§ **Work to complete**
Repeat every entry word for word, but leave the images out of your copy.
********************
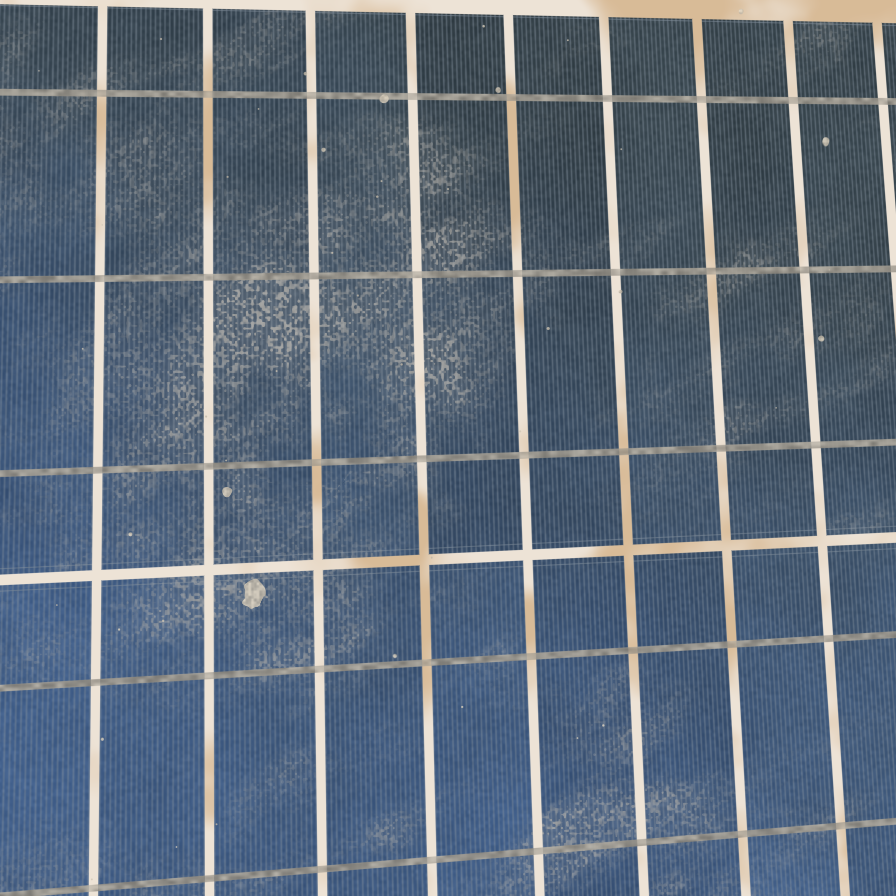
A Shadertoy shader for this texture:

```glsl
// Perspective of each axis: offset, pitch, foreshortening
const vec3 COLUMNS_TOP = vec3(0.1146, 0.1202, 0.0127);
const vec3 COLUMNS_BOTTOM = vec3(0.1042, 0.1329, 0.0138);
const vec3 ROWS_LEFT = vec3(0.1029, 0.2044, -0.0160);
const vec3 ROWS_RIGHT = vec3(0.1133, 0.1816, -0.0172);

// Cell layout: three busbars per cell, then a gap
const float CELL_HEIGHT = 3.07;
const float GAP_OFFSET = 0.535;
const float FRAME_EDGE = -0.48;
const float FINGERS = 22.0;

// Half widths in canvas units
const float COLUMN_HALF = 0.0053;
const float GAP_HALF = 0.0060;
const float BUSBAR_HALF = 0.0038;
const float BORDER_HALF = 0.0006;
const float BORDER_INSET = 0.0125;

const vec3 SILICON_BLUE = vec3(0.24, 0.35, 0.51);
const vec3 SILICON_DARK = vec3(0.21, 0.26, 0.29);
const vec3 FINGER = vec3(0.50, 0.55, 0.60);
const vec3 BACKSHEET = vec3(0.93, 0.89, 0.84);
const vec3 STAIN = vec3(0.82, 0.68, 0.51);
const vec3 BUSBAR = vec3(0.62, 0.60, 0.56);
const vec3 DUST = vec3(0.69, 0.68, 0.66);
const vec3 DEBRIS = vec3(0.83, 0.79, 0.72);

const int SPECKS = 44;
const vec2 FLAKE_CENTRE = vec2(0.283, 0.338);
const float FLAKE_RADIUS = 0.015;

float hash(vec2 p) {
    vec3 q = fract(p.xyx * vec3(0.1031, 0.1030, 0.0973));
    q += dot(q, q.yzx + 33.33);
    return fract((q.x + q.y) * q.z);
}

float noise(vec2 p) {
    vec2 i = floor(p), f = fract(p);
    f = f * f * (3.0 - 2.0 * f);
    vec2 e = vec2(0.0, 1.0);
    return mix(mix(hash(i), hash(i + e.yx), f.x),
               mix(hash(i + e.xy), hash(i + e.yy), f.x), f.y);
}

float fbm(vec2 p) {
    float sum = 0.0, weight = 0.5;
    for (int i = 0; i < 4; i++) {
        sum += weight * noise(p);
        p = mat2(1.6, 1.2, -1.2, 1.6) * p + 7.3;
        weight *= 0.5;
    }
    return sum / 0.9375;
}

// Returns the grid coordinate and the local canvas length of one unit
vec2 unproject(float t, vec3 axis) {
    float d = axis.y - axis.z * t;
    float u = (t - axis.x) / d;
    return vec2(u, d / (1.0 + axis.z * u));
}

float band(float dist, float halfWidth, float px) {
    return 1.0 - smoothstep(halfWidth - px, halfWidth + px, abs(dist));
}

// Wiped arcs and slanted streaks of dust, from 0 to 1
float dustDensity(vec2 p) {
    vec2 q = p + 0.10 * (vec2(fbm(p * 4.0), fbm(p * 4.0 + 19.0)) - 0.5);
    vec2 r = q - vec2(0.38, 0.48);
    float arcs = fbm(vec2(length(r) * 30.0, atan(r.y, r.x) * 2.5 + 9.0));
    float streaks = fbm(vec2(dot(q, vec2(6.0, 3.0)), dot(q, vec2(-11.0, 22.0))) + 40.0);
    float patches = fbm(p * 6.0 + 3.0);
    vec2 c = (p - vec2(0.36, 0.57)) / vec2(0.25, 0.22);
    float centre = exp(-dot(c, c));
    float smear = mix(streaks, arcs, 0.25 + 0.4 * centre);
    return smoothstep(0.44, 0.86, 0.55 * smear + 0.48 * patches + 0.12 * centre);
}

void mainImage(out vec4 fragColor, in vec2 fragCoord) {
    vec2 p = fragCoord / iResolution.xy;
    float px = 0.75 / min(iResolution.x, iResolution.y);
    float down = 1.0 - p.y;

    // Panel grid
    vec2 column = unproject(p.x, mix(COLUMNS_TOP, COLUMNS_BOTTOM, down));
    vec2 row = unproject(down, mix(ROWS_LEFT, ROWS_RIGHT, p.x));
    float along = mod(row.x + GAP_OFFSET, CELL_HEIGHT);
    float columnDist = (fract(column.x + 0.5) - 0.5) * column.y;
    float gapDist = min(along, CELL_HEIGHT - along) * row.y;
    float barDist = (fract(row.x + 0.5) - 0.5) * row.y;
    if (along < 0.1 || along > CELL_HEIGHT - 0.1) barDist = 1.0;
    // Skip the extra gap in each later cell
    else barDist = (fract(along - 0.035) - 0.5) * row.y;

    // Silicon with fine vertical fingers
    vec2 cell = vec2(floor(column.x), floor((row.x + GAP_OFFSET) / CELL_HEIGHT));
    float tint = 1.0 - 0.9 * p.y - 0.35 * p.x + 0.5 * (fbm(p * 3.0 + 11.0) - 0.5);
    vec3 color = mix(SILICON_DARK, SILICON_BLUE, smoothstep(-0.1, 0.85, tint));
    color *= 0.94 + 0.12 * hash(cell + 31.0);
    color *= 0.92 + 0.16 * fbm(p * 12.0);
    float wave = 0.5 + 0.5 * cos(6.28318 * FINGERS * column.x);
    color = mix(color, FINGER, 0.42 * wave * wave);
    color = mix(color, FINGER, 0.55 * band(gapDist - BORDER_INSET, BORDER_HALF, px));

    // Film of dust and bright grains
    float dust = dustDensity(p);
    float grain = noise(p * 330.0);
    color = mix(color, DUST, dust * (0.22 + 0.65 * smoothstep(0.45, 0.85, grain)));
    color += 0.05 * (noise(p * 256.0 + 5.0) - 0.5);

    // Stained backsheet and dull busbars
    float frame = 1.0 - smoothstep(-px, px, (row.x - FRAME_EDGE) * row.y);
    float sheet = max(band(columnDist, COLUMN_HALF, px), band(gapDist, GAP_HALF, px));
    float stain = smoothstep(0.52, 0.78, fbm(p * 7.0 + 23.0) + 0.12 * p.x);
    color = mix(color, mix(BACKSHEET, STAIN, 0.75 * stain), max(sheet, frame));
    vec3 metal = BUSBAR * (0.82 + 0.36 * noise(p * vec2(120.0, 200.0)));
    float bar = band(barDist, BUSBAR_HALF, px) * (1.0 - frame);
    color = mix(color, metal, bar * mix(0.92, 0.7, sheet));

    // Scattered specks and one large flake
    float ragged = 0.6 + 0.8 * noise(p * 150.0);
    float debris = band(length((p - FLAKE_CENTRE) * vec2(1.2, 0.85)), FLAKE_RADIUS * ragged, px);
    for (int i = 0; i < SPECKS; i++) {
        float id = float(i) + 1.0;
        vec2 centre = vec2(hash(vec2(id, 3.7)), hash(vec2(id, 8.1)));
        float radius = mix(0.0010, 0.0055, pow(hash(vec2(id, 5.3)), 7.0));
        debris = max(debris, band(length(p - centre), radius * ragged, px));
    }
    color = mix(color, DEBRIS * (0.85 + 0.25 * grain), 0.85 * debris);
    fragColor = vec4(clamp(color, 0.0, 1.0), 1.0);
}
```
********************
§ **Exercise result**
A Shadertoy shader for this texture:

```glsl
// Perspective of each axis: offset, pitch, foreshortening
const vec3 COLUMNS_TOP = vec3(0.1146, 0.1202, 0.0127);
const vec3 COLUMNS_BOTTOM = vec3(0.1042, 0.1329, 0.0138);
const vec3 ROWS_LEFT = vec3(0.1029, 0.2044, -0.0160);
const vec3 ROWS_RIGHT = vec3(0.1133, 0.1816, -0.0172);

// Cell layout: three busbars per cell, then a gap
const float CELL_HEIGHT = 3.07;
const float GAP_OFFSET = 0.535;
const float FRAME_EDGE = -0.48;
const float FINGERS = 22.0;

// Half widths in canvas units
const float COLUMN_HALF = 0.0053;
const float GAP_HALF = 0.0060;
const float BUSBAR_HALF = 0.0038;
const float BORDER_HALF = 0.0006;
const float BORDER_INSET = 0.0125;

const vec3 SILICON_BLUE = vec3(0.24, 0.35, 0.51);
const vec3 SILICON_DARK = vec3(0.21, 0.26, 0.29);
const vec3 FINGER = vec3(0.50, 0.55, 0.60);
const vec3 BACKSHEET = vec3(0.93, 0.89, 0.84);
const vec3 STAIN = vec3(0.82, 0.68, 0.51);
const vec3 BUSBAR = vec3(0.62, 0.60, 0.56);
const vec3 DUST = vec3(0.69, 0.68, 0.66);
const vec3 DEBRIS = vec3(0.83, 0.79, 0.72);

const int SPECKS = 44;
const vec2 FLAKE_CENTRE = vec2(0.283, 0.338);
const float FLAKE_RADIUS = 0.015;

float hash(vec2 p) {
    vec3 q = fract(p.xyx * vec3(0.1031, 0.1030, 0.0973));
    q += dot(q, q.yzx + 33.33);
    return fract((q.x + q.y) * q.z);
}

float noise(vec2 p) {
    vec2 i = floor(p), f = fract(p);
    f = f * f * (3.0 - 2.0 * f);
    vec2 e = vec2(0.0, 1.0);
    return mix(mix(hash(i), hash(i + e.yx), f.x),
               mix(hash(i + e.xy), hash(i + e.yy), f.x), f.y);
}

float fbm(vec2 p) {
    float sum = 0.0, weight = 0.5;
    for (int i = 0; i < 4; i++) {
        sum += weight * noise(p);
        p = mat2(1.6, 1.2, -1.2, 1.6) * p + 7.3;
        weight *= 0.5;
    }
    return sum / 0.9375;
}

// Returns the grid coordinate and the local canvas length of one unit
vec2 unproject(float t, vec3 axis) {
    float d = axis.y - axis.z * t;
    float u = (t - axis.x) / d;
    return vec2(u, d / (1.0 + axis.z * u));
}

float band(float dist, float halfWidth, float px) {
    return 1.0 - smoothstep(halfWidth - px, halfWidth + px, abs(dist));
}

// Wiped arcs and slanted streaks of dust, from 0 to 1
float dustDensity(vec2 p) {
    vec2 q = p + 0.10 * (vec2(fbm(p * 4.0), fbm(p * 4.0 + 19.0)) - 0.5);
    vec2 r = q - vec2(0.38, 0.48);
    float arcs = fbm(vec2(length(r) * 30.0, atan(r.y, r.x) * 2.5 + 9.0));
    float streaks = fbm(vec2(dot(q, vec2(6.0, 3.0)), dot(q, vec2(-11.0, 22.0))) + 40.0);
    float patches = fbm(p * 6.0 + 3.0);
    vec2 c = (p - vec2(0.36, 0.57)) / vec2(0.25, 0.22);
    float centre = exp(-dot(c, c));
    float smear = mix(streaks, arcs, 0.25 + 0.4 * centre);
    return smoothstep(0.44, 0.86, 0.55 * smear + 0.48 * patches + 0.12 * centre);
}

void mainImage(out vec4 fragColor, in vec2 fragCoord) {
    vec2 p = fragCoord / iResolution.xy;
    float px = 0.75 / min(iResolution.x, iResolution.y);
    float down = 1.0 - p.y;

    // Panel grid
    vec2 column = unproject(p.x, mix(COLUMNS_TOP, COLUMNS_BOTTOM, down));
    vec2 row = unproject(down, mix(ROWS_LEFT, ROWS_RIGHT, p.x));
    float along = mod(row.x + GAP_OFFSET, CELL_HEIGHT);
    float columnDist = (fract(column.x + 0.5) - 0.5) * column.y;
    float gapDist = min(along, CELL_HEIGHT - along) * row.y;
    float barDist = (fract(row.x + 0.5) - 0.5) * row.y;
    if (along < 0.1 || along > CELL_HEIGHT - 0.1) barDist = 1.0;
    // Skip the extra gap in each later cell
    else barDist = (fract(along - 0.035) - 0.5) * row.y;

    // Silicon with fine vertical fingers
    vec2 cell = vec2(floor(column.x), floor((row.x + GAP_OFFSET) / CELL_HEIGHT));
    float tint = 1.0 - 0.9 * p.y - 0.35 * p.x + 0.5 * (fbm(p * 3.0 + 11.0) - 0.5);
    vec3 color = mix(SILICON_DARK, SILICON_BLUE, smoothstep(-0.1, 0.85, tint));
    color *= 0.94 + 0.12 * hash(cell + 31.0);
    color *= 0.92 + 0.16 * fbm(p * 12.0);
    float wave = 0.5 + 0.5 * cos(6.28318 * FINGERS * column.x);
    color = mix(color, FINGER, 0.42 * wave * wave);
    color = mix(color, FINGER, 0.55 * band(gapDist - BORDER_INSET, BORDER_HALF, px));

    // Film of dust and bright grains
    float dust = dustDensity(p);
    float grain = noise(p * 330.0);
    color = mix(color, DUST, dust * (0.22 + 0.65 * smoothstep(0.45, 0.85, grain)));
    color += 0.05 * (noise(p * 256.0 + 5.0) - 0.5);

    // Stained backsheet and dull busbars
    float frame = 1.0 - smoothstep(-px, px, (row.x - FRAME_EDGE) * row.y);
    float sheet = max(band(columnDist, COLUMN_HALF, px), band(gapDist, GAP_HALF, px));
    float stain = smoothstep(0.52, 0.78, fbm(p * 7.0 + 23.0) + 0.12 * p.x);
    color = mix(color, mix(BACKSHEET, STAIN, 0.75 * stain), max(sheet, frame));
    vec3 metal = BUSBAR * (0.82 + 0.36 * noise(p * vec2(120.0, 200.0)));
    float bar = band(barDist, BUSBAR_HALF, px) * (1.0 - frame);
    color = mix(color, metal, bar * mix(0.92, 0.7, sheet));

    // Scattered specks and one large flake
    float ragged = 0.6 + 0.8 * noise(p * 150.0);
    float debris = band(length((p - FLAKE_CENTRE) * vec2(1.2, 0.85)), FLAKE_RADIUS * ragged, px);
    for (int i = 0; i < SPECKS; i++) {
        float id = float(i) + 1.0;
        vec2 centre = vec2(hash(vec2(id, 3.7)), hash(vec2(id, 8.1)));
        float radius = mix(0.0010, 0.0055, pow(hash(vec2(id, 5.3)), 7.0));
        debris = max(debris, band(length(p - centre), radius * ragged, px));
    }
    color = mix(color, DEBRIS * (0.85 + 0.25 * grain), 0.85 * debris);
    fragColor = vec4(clamp(color, 0.0, 1.0), 1.0);
}
```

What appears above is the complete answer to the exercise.